Recommended Books: 
Cover image

Women's Liberation: The Arya Samaj Movement in India

by Sangeeta Sharma

(Hardcover)

This study explores the decisive and distinctive contribution of Swami Dayanand Saraswati and the Arya Samaj social reform movement, particularly the comprehensive, structured, and multi-layered program that was initiated for women's liberation in India. The Arya Samaj movement was able to accord critical importance to women's issues, which no earlier nor contemporary movement had accomplished. The indisputable contribution towards the betterment of women's status in the early decades of the 20th century needs to be understood, as the main focus during these years had shifted to India's agitation against the British, leading to the hegemony of India's nationalist struggle. The book shows how this vibrant movement combated superstition, challenged the caste system, championed the cause of women's education, fought for the betterment in widows' conditions, and argued for liberalization of marriage. Despite the fact that the movement derived inspiration from ancient tradition, their perspective and efforts with regard to women's issues were clearly a sincere struggle for gender equality and social resurgence.

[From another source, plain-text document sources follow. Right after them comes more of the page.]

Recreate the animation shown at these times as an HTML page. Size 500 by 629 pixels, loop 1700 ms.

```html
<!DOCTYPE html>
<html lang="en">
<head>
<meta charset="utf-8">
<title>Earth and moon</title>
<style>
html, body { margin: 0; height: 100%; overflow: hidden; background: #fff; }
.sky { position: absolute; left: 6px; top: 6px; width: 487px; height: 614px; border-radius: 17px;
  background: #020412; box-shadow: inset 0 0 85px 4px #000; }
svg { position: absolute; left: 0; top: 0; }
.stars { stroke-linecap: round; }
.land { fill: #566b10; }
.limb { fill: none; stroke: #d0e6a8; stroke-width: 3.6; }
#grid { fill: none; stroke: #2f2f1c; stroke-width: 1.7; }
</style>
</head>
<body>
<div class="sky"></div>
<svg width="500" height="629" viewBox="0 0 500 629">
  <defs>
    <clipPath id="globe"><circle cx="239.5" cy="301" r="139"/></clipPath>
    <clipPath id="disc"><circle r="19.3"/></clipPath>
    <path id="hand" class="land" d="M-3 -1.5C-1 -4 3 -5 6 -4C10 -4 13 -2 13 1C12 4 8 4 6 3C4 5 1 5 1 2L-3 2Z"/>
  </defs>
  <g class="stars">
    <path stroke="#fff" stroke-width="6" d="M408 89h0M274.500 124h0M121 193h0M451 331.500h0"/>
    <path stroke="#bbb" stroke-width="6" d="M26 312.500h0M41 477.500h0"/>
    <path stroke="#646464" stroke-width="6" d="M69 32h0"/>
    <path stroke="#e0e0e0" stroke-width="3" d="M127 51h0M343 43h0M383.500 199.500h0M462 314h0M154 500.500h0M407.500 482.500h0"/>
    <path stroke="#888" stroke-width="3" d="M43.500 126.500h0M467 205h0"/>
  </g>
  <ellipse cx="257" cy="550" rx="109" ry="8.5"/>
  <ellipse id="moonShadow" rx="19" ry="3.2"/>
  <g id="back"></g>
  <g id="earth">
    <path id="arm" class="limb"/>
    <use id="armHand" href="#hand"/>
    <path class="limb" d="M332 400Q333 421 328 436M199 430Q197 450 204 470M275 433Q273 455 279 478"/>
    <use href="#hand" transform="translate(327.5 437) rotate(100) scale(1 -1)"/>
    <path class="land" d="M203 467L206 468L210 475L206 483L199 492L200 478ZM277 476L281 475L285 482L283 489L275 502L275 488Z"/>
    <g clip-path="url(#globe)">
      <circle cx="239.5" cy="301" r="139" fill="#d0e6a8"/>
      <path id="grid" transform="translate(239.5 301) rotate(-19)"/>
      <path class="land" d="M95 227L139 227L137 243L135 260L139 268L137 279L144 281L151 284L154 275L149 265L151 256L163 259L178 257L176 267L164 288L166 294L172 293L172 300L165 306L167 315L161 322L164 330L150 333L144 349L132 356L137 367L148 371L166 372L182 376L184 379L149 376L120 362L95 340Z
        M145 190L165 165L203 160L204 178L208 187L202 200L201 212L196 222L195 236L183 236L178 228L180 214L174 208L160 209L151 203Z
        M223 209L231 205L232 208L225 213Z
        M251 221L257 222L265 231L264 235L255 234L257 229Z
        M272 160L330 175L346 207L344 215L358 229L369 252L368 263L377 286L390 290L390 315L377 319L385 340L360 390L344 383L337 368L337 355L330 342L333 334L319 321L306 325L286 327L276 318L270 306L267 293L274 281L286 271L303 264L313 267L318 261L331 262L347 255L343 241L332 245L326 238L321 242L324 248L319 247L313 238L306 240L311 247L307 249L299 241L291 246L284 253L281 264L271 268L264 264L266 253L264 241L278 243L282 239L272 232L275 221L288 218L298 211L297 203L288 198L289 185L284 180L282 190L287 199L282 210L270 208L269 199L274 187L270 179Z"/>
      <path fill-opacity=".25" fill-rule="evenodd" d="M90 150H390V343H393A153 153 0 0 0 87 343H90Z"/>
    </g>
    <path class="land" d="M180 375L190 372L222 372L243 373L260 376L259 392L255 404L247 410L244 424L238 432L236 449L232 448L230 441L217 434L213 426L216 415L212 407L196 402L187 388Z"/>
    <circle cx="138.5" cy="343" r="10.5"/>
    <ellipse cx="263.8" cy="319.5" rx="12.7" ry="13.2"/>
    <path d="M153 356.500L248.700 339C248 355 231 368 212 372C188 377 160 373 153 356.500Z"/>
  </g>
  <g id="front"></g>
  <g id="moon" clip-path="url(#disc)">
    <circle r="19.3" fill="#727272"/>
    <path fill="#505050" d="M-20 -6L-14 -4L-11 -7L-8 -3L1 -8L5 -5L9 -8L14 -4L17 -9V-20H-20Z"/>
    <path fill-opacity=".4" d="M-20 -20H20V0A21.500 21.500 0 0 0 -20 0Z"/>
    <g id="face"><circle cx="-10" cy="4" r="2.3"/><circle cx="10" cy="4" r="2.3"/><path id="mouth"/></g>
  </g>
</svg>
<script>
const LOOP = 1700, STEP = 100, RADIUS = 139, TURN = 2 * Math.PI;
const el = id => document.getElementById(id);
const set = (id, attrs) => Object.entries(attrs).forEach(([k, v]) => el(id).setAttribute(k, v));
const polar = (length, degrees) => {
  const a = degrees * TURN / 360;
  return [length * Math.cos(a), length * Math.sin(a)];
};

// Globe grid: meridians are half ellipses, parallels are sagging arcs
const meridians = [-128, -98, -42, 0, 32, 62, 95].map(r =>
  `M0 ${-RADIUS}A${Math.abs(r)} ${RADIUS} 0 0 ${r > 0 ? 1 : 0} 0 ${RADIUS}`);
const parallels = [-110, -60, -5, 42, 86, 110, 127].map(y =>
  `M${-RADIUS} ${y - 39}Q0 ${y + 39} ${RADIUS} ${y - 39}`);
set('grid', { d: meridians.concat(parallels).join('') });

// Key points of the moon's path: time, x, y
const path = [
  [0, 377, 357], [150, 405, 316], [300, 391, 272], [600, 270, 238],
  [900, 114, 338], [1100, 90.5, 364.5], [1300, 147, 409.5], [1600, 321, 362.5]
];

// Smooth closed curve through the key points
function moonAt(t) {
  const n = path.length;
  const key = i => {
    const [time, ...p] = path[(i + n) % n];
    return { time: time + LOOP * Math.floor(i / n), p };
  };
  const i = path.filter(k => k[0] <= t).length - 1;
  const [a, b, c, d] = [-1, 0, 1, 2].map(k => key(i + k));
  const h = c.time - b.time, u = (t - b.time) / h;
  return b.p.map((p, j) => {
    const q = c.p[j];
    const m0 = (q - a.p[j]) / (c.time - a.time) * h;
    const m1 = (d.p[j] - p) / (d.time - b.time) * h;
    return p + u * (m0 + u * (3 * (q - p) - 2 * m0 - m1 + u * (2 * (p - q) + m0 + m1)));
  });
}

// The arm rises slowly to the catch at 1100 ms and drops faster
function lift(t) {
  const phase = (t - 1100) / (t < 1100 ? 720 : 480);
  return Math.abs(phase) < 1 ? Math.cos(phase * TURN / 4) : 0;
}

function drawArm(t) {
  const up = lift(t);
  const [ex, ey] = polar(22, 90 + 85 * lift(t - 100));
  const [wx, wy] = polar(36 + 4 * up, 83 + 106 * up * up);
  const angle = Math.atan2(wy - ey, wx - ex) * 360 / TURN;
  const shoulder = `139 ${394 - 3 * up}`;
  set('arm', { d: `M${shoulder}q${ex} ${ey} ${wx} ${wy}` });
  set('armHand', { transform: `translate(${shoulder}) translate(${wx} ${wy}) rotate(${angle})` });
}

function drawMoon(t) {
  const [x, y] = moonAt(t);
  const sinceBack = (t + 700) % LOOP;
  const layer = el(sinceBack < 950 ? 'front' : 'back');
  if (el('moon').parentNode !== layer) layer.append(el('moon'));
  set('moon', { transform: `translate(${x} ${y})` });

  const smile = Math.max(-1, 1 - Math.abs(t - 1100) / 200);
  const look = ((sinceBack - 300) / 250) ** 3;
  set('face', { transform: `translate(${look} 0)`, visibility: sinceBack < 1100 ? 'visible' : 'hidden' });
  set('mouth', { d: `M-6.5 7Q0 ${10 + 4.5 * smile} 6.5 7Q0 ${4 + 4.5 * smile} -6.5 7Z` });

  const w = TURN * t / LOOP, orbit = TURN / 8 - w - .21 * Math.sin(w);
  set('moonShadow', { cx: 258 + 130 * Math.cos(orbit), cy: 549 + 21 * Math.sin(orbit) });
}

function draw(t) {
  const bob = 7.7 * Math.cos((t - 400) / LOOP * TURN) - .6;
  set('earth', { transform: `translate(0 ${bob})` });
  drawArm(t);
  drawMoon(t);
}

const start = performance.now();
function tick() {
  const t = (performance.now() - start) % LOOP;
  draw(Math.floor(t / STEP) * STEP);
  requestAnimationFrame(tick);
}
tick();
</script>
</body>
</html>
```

Pro Opinions

Awakener of India

NIDHI PARKASH's picture

Maharishi Dayananda was in real sense awakener of India from darkness of ignorance to light of knowledge.